YOUR OBJECTIVE -
Each line below from the one containing "--header: #5b9bd5;" through the one containing "padding-top: var(--pad);" is to be given again exactly, and no line outside that span.

EXCERPTED RECORDS -
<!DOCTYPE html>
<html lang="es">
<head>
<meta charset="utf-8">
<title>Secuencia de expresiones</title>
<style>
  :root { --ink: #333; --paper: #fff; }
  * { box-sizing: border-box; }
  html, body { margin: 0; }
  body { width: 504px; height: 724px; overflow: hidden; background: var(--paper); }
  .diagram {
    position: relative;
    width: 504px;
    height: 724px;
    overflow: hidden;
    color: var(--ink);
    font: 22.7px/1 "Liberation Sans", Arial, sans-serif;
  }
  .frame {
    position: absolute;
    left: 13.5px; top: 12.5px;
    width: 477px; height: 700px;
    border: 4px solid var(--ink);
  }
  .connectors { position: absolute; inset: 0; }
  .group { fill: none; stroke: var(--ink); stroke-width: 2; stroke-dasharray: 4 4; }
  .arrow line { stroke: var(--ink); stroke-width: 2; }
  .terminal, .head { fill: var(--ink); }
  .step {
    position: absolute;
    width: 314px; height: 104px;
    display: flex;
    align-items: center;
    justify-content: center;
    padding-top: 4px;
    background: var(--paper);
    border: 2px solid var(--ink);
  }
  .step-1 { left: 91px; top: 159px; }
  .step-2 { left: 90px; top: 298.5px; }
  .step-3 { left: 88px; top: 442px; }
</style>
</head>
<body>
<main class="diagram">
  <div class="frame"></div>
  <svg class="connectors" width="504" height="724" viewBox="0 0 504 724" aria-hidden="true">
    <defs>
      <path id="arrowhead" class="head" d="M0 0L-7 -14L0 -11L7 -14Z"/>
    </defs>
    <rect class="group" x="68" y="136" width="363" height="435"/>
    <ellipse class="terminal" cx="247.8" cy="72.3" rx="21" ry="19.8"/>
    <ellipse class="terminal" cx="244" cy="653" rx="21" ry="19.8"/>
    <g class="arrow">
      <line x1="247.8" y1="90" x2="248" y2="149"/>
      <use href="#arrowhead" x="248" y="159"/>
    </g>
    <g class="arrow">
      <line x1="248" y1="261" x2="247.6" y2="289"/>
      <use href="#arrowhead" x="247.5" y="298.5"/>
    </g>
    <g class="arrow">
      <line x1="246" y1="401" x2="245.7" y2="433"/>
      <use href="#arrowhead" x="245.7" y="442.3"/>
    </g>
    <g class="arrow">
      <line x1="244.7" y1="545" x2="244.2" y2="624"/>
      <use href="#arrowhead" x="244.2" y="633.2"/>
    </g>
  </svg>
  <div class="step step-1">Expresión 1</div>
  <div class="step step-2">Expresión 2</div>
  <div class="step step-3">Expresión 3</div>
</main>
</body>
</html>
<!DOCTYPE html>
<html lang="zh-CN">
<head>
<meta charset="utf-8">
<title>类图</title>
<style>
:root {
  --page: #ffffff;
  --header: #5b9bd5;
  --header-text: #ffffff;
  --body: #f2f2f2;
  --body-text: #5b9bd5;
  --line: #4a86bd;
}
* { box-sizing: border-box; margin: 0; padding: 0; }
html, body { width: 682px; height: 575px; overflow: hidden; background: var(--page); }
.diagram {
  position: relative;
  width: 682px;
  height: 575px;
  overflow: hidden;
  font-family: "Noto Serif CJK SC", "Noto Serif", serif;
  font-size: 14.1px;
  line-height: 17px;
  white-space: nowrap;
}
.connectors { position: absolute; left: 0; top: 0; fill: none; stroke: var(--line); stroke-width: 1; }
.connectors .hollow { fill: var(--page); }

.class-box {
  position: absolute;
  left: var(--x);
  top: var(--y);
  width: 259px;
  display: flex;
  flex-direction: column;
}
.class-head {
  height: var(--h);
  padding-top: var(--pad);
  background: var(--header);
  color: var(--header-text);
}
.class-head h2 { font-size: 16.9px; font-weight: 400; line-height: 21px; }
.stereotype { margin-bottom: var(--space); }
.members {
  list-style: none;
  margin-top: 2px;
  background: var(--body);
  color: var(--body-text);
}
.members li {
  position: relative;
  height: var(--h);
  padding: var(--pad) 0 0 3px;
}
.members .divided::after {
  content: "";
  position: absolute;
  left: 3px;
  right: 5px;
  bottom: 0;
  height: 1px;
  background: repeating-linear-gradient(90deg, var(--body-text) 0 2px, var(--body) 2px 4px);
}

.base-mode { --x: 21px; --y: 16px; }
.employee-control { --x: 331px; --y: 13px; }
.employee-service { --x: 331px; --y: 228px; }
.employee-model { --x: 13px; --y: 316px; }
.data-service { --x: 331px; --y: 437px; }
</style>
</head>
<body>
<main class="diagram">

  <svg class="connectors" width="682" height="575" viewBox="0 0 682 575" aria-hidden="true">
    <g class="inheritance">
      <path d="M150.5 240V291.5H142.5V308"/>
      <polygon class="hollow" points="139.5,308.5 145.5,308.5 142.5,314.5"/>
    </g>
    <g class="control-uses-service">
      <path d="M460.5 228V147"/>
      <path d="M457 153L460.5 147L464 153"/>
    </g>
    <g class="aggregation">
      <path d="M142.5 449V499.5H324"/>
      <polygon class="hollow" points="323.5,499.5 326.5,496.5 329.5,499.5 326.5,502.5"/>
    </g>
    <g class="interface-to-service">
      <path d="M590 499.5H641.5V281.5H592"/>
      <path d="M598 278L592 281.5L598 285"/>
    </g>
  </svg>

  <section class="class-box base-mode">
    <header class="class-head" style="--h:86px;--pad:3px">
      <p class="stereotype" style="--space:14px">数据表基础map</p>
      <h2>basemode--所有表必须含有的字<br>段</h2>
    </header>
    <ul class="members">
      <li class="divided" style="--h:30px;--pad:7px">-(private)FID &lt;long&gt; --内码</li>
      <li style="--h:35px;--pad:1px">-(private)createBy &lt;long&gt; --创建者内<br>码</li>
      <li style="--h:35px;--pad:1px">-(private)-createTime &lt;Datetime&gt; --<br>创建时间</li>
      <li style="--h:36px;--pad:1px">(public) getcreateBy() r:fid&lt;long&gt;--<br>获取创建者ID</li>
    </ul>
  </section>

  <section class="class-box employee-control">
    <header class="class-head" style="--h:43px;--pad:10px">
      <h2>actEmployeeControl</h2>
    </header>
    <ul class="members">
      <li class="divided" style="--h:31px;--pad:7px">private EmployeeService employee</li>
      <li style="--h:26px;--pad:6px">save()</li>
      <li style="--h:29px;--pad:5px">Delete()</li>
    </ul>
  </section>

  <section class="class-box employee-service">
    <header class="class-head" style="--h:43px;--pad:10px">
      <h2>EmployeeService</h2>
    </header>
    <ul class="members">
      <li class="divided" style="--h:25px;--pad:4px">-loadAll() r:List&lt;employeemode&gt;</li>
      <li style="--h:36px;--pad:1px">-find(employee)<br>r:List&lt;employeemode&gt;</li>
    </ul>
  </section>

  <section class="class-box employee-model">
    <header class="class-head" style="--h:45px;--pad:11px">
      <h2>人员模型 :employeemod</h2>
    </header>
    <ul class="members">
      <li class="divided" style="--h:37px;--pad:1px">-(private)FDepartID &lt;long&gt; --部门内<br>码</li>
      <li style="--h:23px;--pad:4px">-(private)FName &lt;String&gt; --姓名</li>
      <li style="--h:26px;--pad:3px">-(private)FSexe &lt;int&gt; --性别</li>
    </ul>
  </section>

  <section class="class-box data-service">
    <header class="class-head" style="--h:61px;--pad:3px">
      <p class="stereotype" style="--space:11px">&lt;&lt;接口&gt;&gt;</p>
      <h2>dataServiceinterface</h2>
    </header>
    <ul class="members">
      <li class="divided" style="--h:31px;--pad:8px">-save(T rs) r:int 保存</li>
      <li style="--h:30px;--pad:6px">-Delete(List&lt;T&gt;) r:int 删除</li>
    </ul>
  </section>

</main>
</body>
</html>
* * *
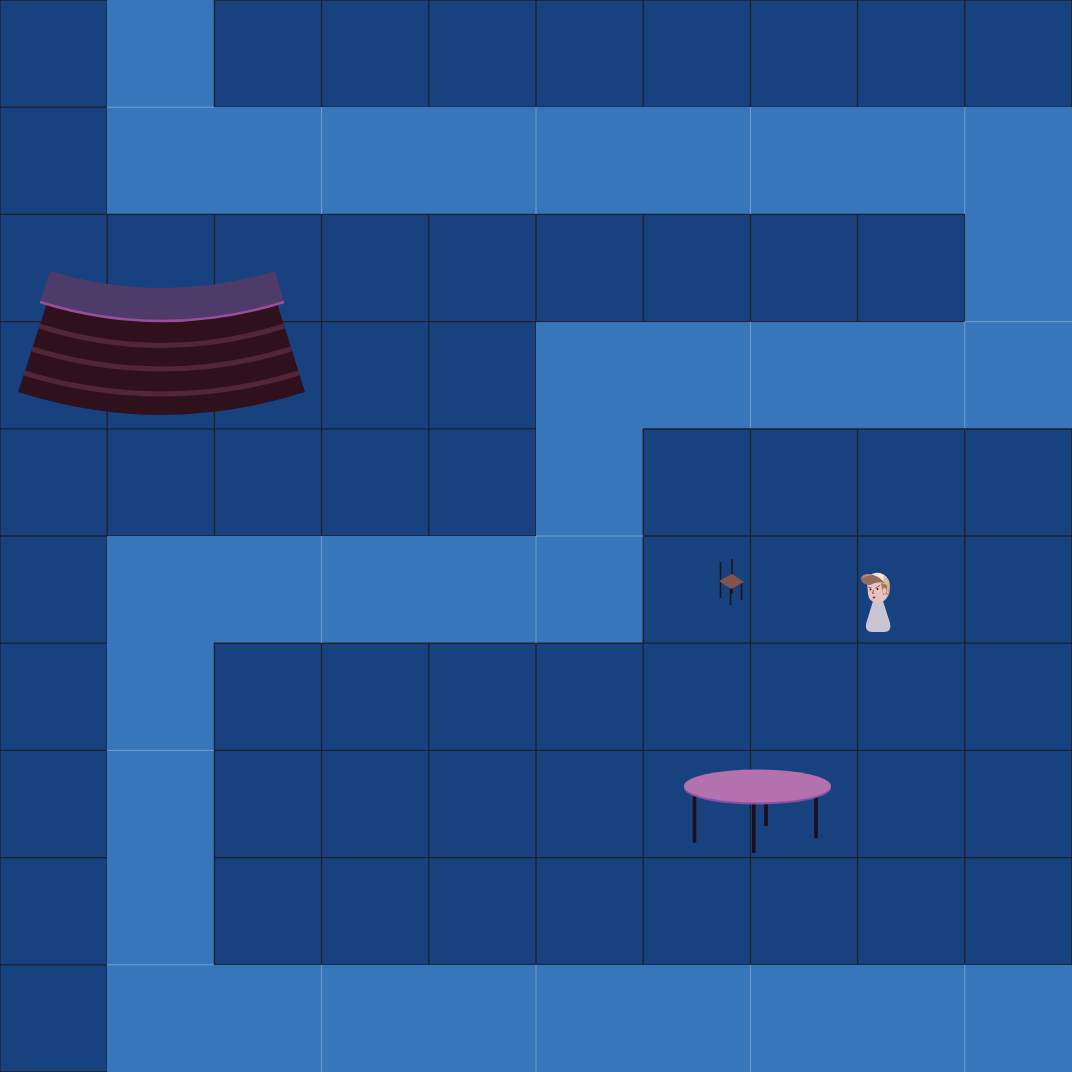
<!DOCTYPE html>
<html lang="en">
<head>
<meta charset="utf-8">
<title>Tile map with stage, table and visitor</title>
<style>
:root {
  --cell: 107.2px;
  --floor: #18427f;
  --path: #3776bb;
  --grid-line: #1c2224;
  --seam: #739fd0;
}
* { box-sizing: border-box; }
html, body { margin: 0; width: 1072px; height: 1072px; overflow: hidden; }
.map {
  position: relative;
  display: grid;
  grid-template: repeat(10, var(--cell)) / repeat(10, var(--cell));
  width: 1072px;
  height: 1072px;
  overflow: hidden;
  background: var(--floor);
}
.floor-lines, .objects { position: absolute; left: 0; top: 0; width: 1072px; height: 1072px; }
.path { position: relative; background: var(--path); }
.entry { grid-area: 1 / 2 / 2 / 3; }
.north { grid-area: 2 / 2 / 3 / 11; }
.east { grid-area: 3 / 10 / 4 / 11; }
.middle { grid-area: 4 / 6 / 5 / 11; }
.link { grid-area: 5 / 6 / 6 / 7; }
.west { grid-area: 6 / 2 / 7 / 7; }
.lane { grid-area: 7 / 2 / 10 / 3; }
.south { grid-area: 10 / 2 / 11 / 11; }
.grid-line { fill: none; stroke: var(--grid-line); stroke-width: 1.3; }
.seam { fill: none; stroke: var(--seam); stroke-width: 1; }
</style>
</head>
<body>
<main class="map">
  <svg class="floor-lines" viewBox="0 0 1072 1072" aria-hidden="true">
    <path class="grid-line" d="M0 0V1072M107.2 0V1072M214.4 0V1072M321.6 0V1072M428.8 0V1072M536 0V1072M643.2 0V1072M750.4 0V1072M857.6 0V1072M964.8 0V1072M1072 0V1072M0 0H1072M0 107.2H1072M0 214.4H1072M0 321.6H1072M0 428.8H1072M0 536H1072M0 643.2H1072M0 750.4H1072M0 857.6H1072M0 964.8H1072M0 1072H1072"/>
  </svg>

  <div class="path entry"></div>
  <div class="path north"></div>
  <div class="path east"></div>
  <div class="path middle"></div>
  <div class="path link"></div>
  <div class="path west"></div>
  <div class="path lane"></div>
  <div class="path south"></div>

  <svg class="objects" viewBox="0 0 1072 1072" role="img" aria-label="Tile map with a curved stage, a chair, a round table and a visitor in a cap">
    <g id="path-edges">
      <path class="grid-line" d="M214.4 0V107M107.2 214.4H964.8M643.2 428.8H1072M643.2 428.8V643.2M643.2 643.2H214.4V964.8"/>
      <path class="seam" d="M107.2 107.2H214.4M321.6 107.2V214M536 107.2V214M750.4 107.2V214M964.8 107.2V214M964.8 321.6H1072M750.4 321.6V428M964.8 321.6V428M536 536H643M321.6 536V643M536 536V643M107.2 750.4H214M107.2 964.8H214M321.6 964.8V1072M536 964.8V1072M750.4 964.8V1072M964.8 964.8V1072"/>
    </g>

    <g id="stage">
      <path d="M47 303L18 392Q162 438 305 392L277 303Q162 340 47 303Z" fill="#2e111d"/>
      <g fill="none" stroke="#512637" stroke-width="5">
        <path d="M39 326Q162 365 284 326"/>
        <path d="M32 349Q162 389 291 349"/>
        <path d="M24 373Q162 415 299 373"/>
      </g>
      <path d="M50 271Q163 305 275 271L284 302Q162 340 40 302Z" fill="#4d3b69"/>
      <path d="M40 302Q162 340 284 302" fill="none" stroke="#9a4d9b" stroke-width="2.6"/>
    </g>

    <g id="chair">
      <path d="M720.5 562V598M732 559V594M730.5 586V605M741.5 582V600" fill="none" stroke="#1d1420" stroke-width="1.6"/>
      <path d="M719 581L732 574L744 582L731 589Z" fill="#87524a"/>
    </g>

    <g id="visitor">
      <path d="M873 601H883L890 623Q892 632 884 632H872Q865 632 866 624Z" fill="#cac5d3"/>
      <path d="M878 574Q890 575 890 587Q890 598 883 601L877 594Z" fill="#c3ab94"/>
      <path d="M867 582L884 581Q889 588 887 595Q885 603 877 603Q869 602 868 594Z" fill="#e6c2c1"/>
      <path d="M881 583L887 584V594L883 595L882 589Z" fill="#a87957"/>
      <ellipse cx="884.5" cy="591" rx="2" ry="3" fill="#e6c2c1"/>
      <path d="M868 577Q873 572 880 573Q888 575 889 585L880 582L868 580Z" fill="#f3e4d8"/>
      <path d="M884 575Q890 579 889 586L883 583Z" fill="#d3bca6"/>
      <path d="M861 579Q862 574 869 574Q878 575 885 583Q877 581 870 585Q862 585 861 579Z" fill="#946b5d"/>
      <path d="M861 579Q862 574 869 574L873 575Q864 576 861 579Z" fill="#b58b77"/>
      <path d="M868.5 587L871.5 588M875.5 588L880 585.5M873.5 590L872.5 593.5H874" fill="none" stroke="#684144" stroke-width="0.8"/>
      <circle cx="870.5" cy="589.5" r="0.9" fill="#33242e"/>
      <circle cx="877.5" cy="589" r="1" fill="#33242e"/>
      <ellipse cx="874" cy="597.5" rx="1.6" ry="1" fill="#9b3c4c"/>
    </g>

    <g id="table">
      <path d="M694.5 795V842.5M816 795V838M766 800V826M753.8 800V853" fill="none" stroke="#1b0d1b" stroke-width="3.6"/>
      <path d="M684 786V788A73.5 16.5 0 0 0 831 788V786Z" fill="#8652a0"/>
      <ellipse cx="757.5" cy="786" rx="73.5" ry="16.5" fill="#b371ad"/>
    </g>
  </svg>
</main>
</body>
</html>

REPLY -
  --header: #5b9bd5;
  --header-text: #ffffff;
  --body: #f2f2f2;
  --body-text: #5b9bd5;
  --line: #4a86bd;
}
* { box-sizing: border-box; margin: 0; padding: 0; }
html, body { width: 682px; height: 575px; overflow: hidden; background: var(--page); }
.diagram {
  position: relative;
  width: 682px;
  height: 575px;
  overflow: hidden;
  font-family: "Noto Serif CJK SC", "Noto Serif", serif;
  font-size: 14.1px;
  line-height: 17px;
  white-space: nowrap;
}
.connectors { position: absolute; left: 0; top: 0; fill: none; stroke: var(--line); stroke-width: 1; }
.connectors .hollow { fill: var(--page); }

.class-box {
  position: absolute;
  left: var(--x);
  top: var(--y);
  width: 259px;
  display: flex;
  flex-direction: column;
}
.class-head {
  height: var(--h);
  padding-top: var(--pad);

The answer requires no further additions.